Six months later they announced they were finished upgrading CommunityNet for schools:
“”We are extremely pleased to announce the completion of significant upgrades to CommunityNet that will provide students and teachers across the province with access to the digital tools they need to succeed,” said Education Minister Don Morgan. “This is the most significant increase in bandwidth access for students since the program’s inception in 2001 and the upgrade provides more than double the speeds at most schools and in some cases up to ten times the speed.””
The May 2014 release also says:
“The Ministry of Education will also be providing an additional increase of $2 million annually for operating costs, to ensure faster, and more equitable, internet access for teachers, students, and administrators across the province.”
Then, just two months ago, February 2016, there was another government announcement. It consisted of two parts, one being the reallocation of funds to deliver new portable classrooms, and the other:
“Morgan also announced a $3.4 million grant for CommunityNet, which will provide for continued bandwidth upgrades in provincial schools where needed across the province… SaskTel will assume administrative responsibility for the network and begin making necessary investments to provide the new bandwidth in the coming weeks.”
In hindsight, Saskatoon Public School Board Chair Ray Morrison’s quote in this release is interesting:
“With the increasing usage of technology in the classroom, the investment in network infrastructure is a step in the right direction to addressing the bandwidth issues our schools.”
A “step in the right direction” – not exactly a ringing endorsement.
As for SaskTel assuming “administrative responsibility” for the network; who had it before?
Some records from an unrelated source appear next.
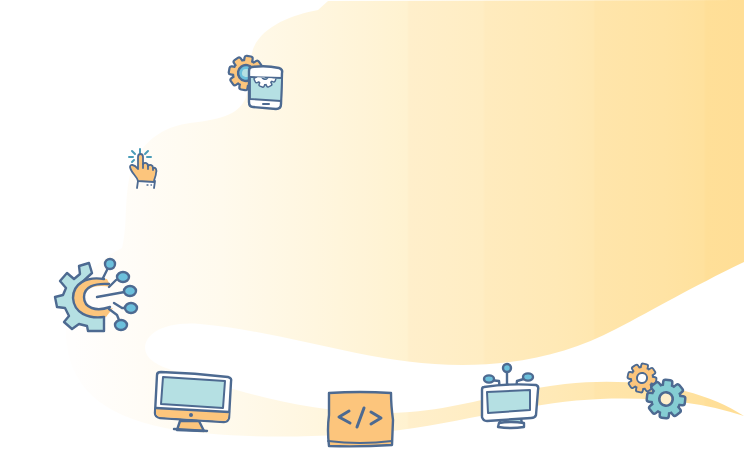
<!DOCTYPE html>
<html lang="en">
<head>
<meta charset="utf-8">
<title>Technology background</title>
<style>
:root {
  --paper: #ffffff;
  --ink: #4d6a91;
  --aqua: #b5e0e3;
  --teal: #85cdd3;
  --sky: #6cc0dc;
  --orange: #fcc57c;
}
html, body { margin: 0; background: var(--paper); }
.canvas { width: 744px; height: 457px; overflow: hidden; position: relative; }
.canvas svg { display: block; }
.icon { stroke: var(--ink); stroke-width: 2.4; stroke-linejoin: round; stroke-linecap: round; fill: none; }
.aqua { fill: var(--aqua); }
.teal { fill: var(--teal); }
.sky { fill: var(--sky); }
.orange { fill: var(--orange); }
.white { fill: var(--paper); }
.ink { fill: var(--ink); }
.flat { stroke: none; }
.rim { fill: var(--ink); stroke-width: 4.4; }
.spark { stroke: #4a9cb8; stroke-width: 2; }
</style>
</head>
<body>
<main class="canvas">
<svg width="744" height="457" viewBox="0 0 744 457" role="img" aria-label="Yellow wave background with technology icons">
  <defs>
    <linearGradient id="wave-fill" gradientUnits="userSpaceOnUse" x1="74" y1="0" x2="744" y2="0">
      <stop offset="0" stop-color="#fffefd"/>
      <stop offset=".1" stop-color="#fffcf6"/>
      <stop offset=".22" stop-color="#fffaed"/>
      <stop offset=".36" stop-color="#fff6df"/>
      <stop offset=".497" stop-color="#fff2d0"/>
      <stop offset=".5" stop-color="#ffefcb"/>
      <stop offset=".61" stop-color="#ffedc3"/>
      <stop offset=".614" stop-color="#ffebbe"/>
      <stop offset=".72" stop-color="#ffe9b6"/>
      <stop offset=".775" stop-color="#ffe7b0"/>
      <stop offset=".778" stop-color="#ffe5ab"/>
      <stop offset=".88" stop-color="#ffe3a4"/>
      <stop offset=".94" stop-color="#ffe19d"/>
      <stop offset=".943" stop-color="#ffdf98"/>
      <stop offset="1" stop-color="#ffde96"/>
    </linearGradient>
    <g id="gear">
      <circle r="12"/>
      <rect id="gear-bar" x="-3" y="-16" width="6" height="32" rx="1"/>
      <use href="#gear-bar" transform="rotate(45)"/>
      <use href="#gear-bar" transform="rotate(90)"/>
      <use href="#gear-bar" transform="rotate(135)"/>
    </g>
    <clipPath id="phone-screen"><path d="M251 77L281 79L280 101L250 99Z"/></clipPath>
  </defs>

  <path id="wave" fill="url(#wave-fill)" d="M328 1L744 0V262C690 288 655 309 616 329C570 353 520 365 462 365C370 365 290 332 200 324C164 321 145 334 145 348C146 360 158 366 178 372C230 389 300 411 375 413C450 415 500 391 565 384C640 376 705 390 744 416C700 402 655 397 600 399C530 402 470 421 400 430C330 438 230 440 165 428C100 415 68 385 66 335C65 295 92 262 122 248C129 220 122 190 135 160C148 136 168 126 190 123C225 119 240 113 246 97C252 82 248 66 253 49C262 26 292 15 318 10Z"/>

  <g id="phone-settings" class="icon">
    <g transform="translate(246 73) rotate(10)">
      <use href="#gear" class="rim"/>
      <use href="#gear" class="orange flat"/>
      <circle r="8" class="sky"/>
      <circle r="4" class="aqua flat"/>
    </g>
    <path class="white" d="M252 67Q266 65 279 68Q283 69 282 73L281 104Q281 109 276 109L253 107Q249 107 249 102L249 71Q249 67 252 67Z"/>
    <path class="aqua" stroke-width="1.8" d="M250 77L282 78L281 101L250 99Z"/>
    <g clip-path="url(#phone-screen)">
      <g transform="translate(265 76) rotate(20) scale(.66)">
        <use href="#gear" class="rim"/>
        <use href="#gear" class="white flat"/>
        <circle r="5" class="aqua"/>
      </g>
    </g>
    <path stroke-width="2" d="M263 104H269"/>
  </g>

  <g id="tap-hand" class="icon" stroke-width="2">
    <path class="spark" d="M140 149V153M132 151L135 154M148 151L145 154M129 157H133M147 157H151M132 162L134 160"/>
    <g stroke-width="1.8">
      <path class="white" d="M138 181H155L154 188M138 181L137 188"/>
      <path class="orange" d="M138 181C137 176 131 173 130 167C130 164 134 164 138 169V157C138 153 143 153 143 157V164C145 162 148 163 148 166C150 164 153 165 153 168C156 167 157 170 156 173C156 177 154 178 154 182Z"/>
      <path d="M143 164V168M148 166V169M153 168V170"/>
      <path stroke-width="1.3" d="M147 185H148M151 185H151.5"/>
    </g>
  </g>

  <g id="circuit-gear" class="icon" stroke-width="2.8">
    <path class="aqua" d="M92 273L89 263L79 266L80 274L74 279L67 273L60 281L66 288L63 295L55 297L57 307L65 308L69 316L64 322L72 329L79 324L87 326L88 331H104V317L88 313L76 301L78 286Z"/>
    <path class="orange flat" d="M107 279C86 276 73 284 73 298C74 313 90 320 106 317L113 308C97 312 84 308 84 297C85 287 97 284 111 287Z"/>
    <path d="M104 279C86 276 73 284 73 298C74 313 88 319 104 317"/>
    <path d="M109 284C94 283 84 287 84 297C84 308 96 312 110 307"/>
    <path d="M110 264L103 278M123 277L116 280L109 287M130 291L97 297M131 308H122L114 303M121 325L117 315L109 309"/>
    <g class="sky">
      <circle cx="110" cy="264" r="5"/>
      <ellipse cx="123" cy="277" rx="6" ry="5"/>
      <ellipse cx="130" cy="291" rx="6" ry="5"/>
      <ellipse cx="131" cy="308" rx="6" ry="5"/>
      <ellipse cx="121" cy="325" rx="6" ry="5"/>
    </g>
  </g>

  <g id="desktop" class="icon">
    <path class="orange" d="M180 421L177 430L204 431L199 421Z"/>
    <path d="M174 429L207 431"/>
    <path class="white" d="M161 372Q195 373 228 377Q232 378 231 382L229 418Q228 422 224 422L160 418Q155 417 155 413L157 375Q157 372 161 372Z"/>
    <path class="orange flat" d="M156 408L229 412L228 418Q227 421 224 421L160 417Q156 416 156 413Z"/>
    <path class="aqua" stroke-width="2" d="M163 377L225 381L223 408L161 404Z"/>
    <path d="M156 408L229 412"/>
    <circle class="ink flat" cx="191" cy="415" r="2"/>
  </g>

  <g id="code-tile" class="icon">
    <path class="orange" d="M329 393Q360 391 391 393Q391 405 393 420L392 445Q360 447 329 446Q327 430 329 415Z"/>
    <path d="M328 441Q360 445 392 441" stroke-width="1.8"/>
    <path stroke-width="3" d="M349 411L339 417L350 423M364 408L357 427M371 412L381 418L371 424"/>
  </g>

  <g id="connected-monitor" class="icon">
    <path d="M507 370V390M490 380L499 381L500 390M527 378L517 381L516 390"/>
    <g class="sky">
      <circle cx="507" cy="368" r="4"/>
      <ellipse cx="489" cy="379" rx="5" ry="3.6"/>
      <ellipse cx="528" cy="377" rx="5" ry="3.6"/>
    </g>
    <path class="aqua" d="M500 419V424H522L521 418Z"/>
    <path class="white" d="M499 423Q511 421 524 423V427Q511 429 498 427Z"/>
    <path class="white" d="M484 387Q510 383 536 385Q539 386 538 390L536 415Q535 418 531 418L487 421Q483 421 482 417L482 390Q482 387 484 387Z"/>
    <path class="aqua" stroke-width="2" d="M487 392L530 390V410L488 413Z"/>
  </g>

  <g id="twin-gears" class="icon">
    <g transform="translate(642 378) rotate(12) scale(.84)">
      <use href="#gear" class="rim"/>
      <use href="#gear" class="orange flat"/>
      <circle r="6" class="white"/>
    </g>
    <g transform="translate(666 399) rotate(6) scale(1.12)">
      <use href="#gear" class="rim" stroke-width="4"/>
      <use href="#gear" class="teal flat"/>
      <circle r="6" fill="#ffefcb"/>
    </g>
  </g>
</svg>
</main>
</body>
</html>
The May 2014 release I quoted earlier was a SaskTel release, so…?
This is interesting because in 2004, the provincial auditor raked the NDP government over the coals for not defining ownership of this rather important piece of government infrastructure (emphasis mine):
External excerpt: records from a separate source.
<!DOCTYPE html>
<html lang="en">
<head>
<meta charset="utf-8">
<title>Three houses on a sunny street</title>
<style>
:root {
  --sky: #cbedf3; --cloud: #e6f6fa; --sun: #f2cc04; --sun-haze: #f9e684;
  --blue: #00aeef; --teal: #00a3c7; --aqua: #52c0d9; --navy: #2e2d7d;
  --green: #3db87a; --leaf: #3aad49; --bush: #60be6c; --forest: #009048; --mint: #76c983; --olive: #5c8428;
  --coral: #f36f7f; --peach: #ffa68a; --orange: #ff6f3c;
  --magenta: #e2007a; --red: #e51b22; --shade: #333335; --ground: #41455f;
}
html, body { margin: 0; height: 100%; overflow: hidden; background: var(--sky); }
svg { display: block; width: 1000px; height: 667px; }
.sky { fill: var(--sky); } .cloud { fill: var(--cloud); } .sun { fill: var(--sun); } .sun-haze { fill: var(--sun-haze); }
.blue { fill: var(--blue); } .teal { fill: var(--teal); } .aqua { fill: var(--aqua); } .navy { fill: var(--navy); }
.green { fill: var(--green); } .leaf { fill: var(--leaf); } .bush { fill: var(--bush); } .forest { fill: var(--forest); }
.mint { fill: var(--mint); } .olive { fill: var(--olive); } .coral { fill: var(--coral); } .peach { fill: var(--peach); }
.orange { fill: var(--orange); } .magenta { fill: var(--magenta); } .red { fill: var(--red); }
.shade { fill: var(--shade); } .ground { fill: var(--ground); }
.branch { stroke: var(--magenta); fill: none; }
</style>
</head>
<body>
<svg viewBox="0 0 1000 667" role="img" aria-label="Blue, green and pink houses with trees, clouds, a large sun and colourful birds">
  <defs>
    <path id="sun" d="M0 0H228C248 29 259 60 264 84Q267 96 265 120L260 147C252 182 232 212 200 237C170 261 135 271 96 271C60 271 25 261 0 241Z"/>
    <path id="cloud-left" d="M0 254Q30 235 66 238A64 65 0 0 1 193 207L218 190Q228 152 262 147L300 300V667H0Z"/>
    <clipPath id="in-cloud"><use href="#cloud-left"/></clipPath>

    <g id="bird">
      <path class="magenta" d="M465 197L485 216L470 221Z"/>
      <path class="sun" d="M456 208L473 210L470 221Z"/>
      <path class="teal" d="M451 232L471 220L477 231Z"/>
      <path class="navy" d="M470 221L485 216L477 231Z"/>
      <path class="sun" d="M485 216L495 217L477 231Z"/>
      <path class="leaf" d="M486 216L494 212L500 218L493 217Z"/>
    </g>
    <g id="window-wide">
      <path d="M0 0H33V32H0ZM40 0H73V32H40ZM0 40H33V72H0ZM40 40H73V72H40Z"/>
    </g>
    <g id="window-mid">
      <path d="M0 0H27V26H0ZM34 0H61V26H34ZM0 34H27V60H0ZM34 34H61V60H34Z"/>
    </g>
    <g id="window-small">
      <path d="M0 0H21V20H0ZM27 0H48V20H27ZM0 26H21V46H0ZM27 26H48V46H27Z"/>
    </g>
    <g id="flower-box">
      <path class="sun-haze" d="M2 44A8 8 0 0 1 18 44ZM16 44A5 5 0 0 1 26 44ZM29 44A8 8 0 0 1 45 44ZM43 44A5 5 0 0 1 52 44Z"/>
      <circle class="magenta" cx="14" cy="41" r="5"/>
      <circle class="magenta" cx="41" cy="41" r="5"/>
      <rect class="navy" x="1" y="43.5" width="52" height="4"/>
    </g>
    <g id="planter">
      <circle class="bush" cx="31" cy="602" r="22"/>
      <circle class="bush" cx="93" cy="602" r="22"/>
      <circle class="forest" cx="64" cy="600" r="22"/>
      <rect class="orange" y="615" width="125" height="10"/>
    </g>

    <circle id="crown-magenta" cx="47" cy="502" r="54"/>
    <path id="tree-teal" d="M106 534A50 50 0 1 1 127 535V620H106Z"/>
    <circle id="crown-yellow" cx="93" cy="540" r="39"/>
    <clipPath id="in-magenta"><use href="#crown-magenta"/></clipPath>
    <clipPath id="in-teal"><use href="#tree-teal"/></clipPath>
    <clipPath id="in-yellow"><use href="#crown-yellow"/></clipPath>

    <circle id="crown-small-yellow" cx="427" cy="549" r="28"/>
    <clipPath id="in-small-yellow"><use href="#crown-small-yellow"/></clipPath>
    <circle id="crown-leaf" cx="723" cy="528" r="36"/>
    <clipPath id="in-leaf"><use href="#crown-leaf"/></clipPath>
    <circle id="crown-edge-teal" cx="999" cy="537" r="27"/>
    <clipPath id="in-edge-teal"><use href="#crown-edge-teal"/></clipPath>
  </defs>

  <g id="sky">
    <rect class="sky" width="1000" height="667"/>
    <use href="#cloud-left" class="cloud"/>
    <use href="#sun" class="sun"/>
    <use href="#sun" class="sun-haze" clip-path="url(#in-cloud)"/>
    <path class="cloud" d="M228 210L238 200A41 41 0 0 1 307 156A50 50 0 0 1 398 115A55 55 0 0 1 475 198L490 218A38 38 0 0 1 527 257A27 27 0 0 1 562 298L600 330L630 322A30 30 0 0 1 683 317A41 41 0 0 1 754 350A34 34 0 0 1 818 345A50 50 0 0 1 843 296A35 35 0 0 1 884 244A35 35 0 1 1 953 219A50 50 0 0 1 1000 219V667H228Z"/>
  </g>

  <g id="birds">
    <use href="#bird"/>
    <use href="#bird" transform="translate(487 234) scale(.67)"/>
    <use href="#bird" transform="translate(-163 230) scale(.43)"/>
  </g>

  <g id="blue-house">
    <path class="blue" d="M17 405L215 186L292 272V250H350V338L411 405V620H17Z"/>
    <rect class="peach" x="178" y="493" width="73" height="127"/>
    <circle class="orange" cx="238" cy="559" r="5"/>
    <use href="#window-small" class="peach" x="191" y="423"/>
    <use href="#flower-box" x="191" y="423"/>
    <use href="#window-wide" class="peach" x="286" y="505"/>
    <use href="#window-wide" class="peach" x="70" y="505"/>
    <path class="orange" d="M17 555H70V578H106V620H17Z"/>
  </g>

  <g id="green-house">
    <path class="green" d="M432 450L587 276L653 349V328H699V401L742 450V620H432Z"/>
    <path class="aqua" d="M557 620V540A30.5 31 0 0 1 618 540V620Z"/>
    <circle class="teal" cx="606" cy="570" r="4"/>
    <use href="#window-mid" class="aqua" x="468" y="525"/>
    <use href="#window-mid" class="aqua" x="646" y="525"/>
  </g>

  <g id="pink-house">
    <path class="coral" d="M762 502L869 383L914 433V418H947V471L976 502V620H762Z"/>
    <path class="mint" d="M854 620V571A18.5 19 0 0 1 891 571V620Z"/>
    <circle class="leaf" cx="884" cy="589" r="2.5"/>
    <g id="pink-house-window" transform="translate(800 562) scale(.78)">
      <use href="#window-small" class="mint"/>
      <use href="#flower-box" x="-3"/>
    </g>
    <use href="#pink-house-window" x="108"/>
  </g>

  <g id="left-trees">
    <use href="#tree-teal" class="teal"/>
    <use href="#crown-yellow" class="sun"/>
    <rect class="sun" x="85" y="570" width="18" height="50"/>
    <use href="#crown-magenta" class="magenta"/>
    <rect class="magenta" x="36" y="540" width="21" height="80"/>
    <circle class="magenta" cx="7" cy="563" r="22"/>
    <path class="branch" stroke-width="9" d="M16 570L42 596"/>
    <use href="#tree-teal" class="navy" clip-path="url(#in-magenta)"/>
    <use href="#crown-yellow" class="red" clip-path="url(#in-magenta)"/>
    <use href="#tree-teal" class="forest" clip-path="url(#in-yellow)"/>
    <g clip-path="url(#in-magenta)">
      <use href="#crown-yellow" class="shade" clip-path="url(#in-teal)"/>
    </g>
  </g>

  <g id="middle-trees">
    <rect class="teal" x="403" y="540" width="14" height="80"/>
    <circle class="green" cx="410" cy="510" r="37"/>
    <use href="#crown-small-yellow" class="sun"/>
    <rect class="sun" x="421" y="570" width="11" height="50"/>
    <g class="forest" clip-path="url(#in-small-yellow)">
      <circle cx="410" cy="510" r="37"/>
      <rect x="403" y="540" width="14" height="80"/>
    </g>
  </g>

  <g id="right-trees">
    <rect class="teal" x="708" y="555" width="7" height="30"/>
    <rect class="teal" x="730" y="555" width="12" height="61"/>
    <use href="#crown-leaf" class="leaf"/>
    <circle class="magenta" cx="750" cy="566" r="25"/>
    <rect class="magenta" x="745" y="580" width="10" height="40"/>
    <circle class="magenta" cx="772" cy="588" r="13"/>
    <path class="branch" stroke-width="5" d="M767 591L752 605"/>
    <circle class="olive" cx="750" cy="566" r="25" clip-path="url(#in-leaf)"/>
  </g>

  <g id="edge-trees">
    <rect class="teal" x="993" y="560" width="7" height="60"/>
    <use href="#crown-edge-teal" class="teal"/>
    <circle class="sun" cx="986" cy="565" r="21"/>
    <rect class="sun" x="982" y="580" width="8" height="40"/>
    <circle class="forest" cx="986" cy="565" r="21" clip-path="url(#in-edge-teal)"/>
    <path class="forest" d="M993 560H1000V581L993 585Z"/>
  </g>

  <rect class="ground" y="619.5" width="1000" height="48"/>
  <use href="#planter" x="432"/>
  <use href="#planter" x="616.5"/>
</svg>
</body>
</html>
“Based on our study, we found that the Government does not have adequate processes to oversee the security of government information carried on CommunityNet.
We recommend that the Government: clarify which agency is responsible to oversee the security of CommunityNet; approve and implement security and data classification policies…; make the agency responsible for overseeing the security of CommunityNet also responsible for monitoring security and ensuring corrective action is taken.”
I found some answers, I think, in this fabulous Dec 2015 article in the Weyburn Review:
“One of the issues is there are different responses to responsibility from CNet (CommunityNet), the Ministry of Education and SaskTel (who is a provider of CNet in the province).”
“…not a typical vendor relationship that exists with SaskTel…”
Apparently some school divisions have opted out of CommunityNet altogether.
“… it is easier for school divisions within Regina or Saskatoon, where they have access to providers like Rogers, Shaw or other services.”
One Estevan school trustee apparently noted:
“…the provincial auditor should really challenge the current partnership between the Ministry of Education, CNet and SaskTel.”
Like it did over a decade previously?
“Greg Jacobs, the external communications manager for SaskTel, noted that under the current agreement, they take direction from the Ministry of Education. “Schools have to make a request to the ministry to increase their speed. If the ministry sees it as necessary, than we get direction to apply the upgrade to the school.””
Sounds like this is a classic case of Whose Job Is It to provide our schools with what they need – SaskTel’s or the Ministry of Education’s. Perhaps Don Morgan answered this when he said in February 2016 that CNet administration being passed to SaskTel. That’s not going to work, though, because just like we’re seeing with P3s, the Minister of Education cannot pass the buck on education – it stops with him.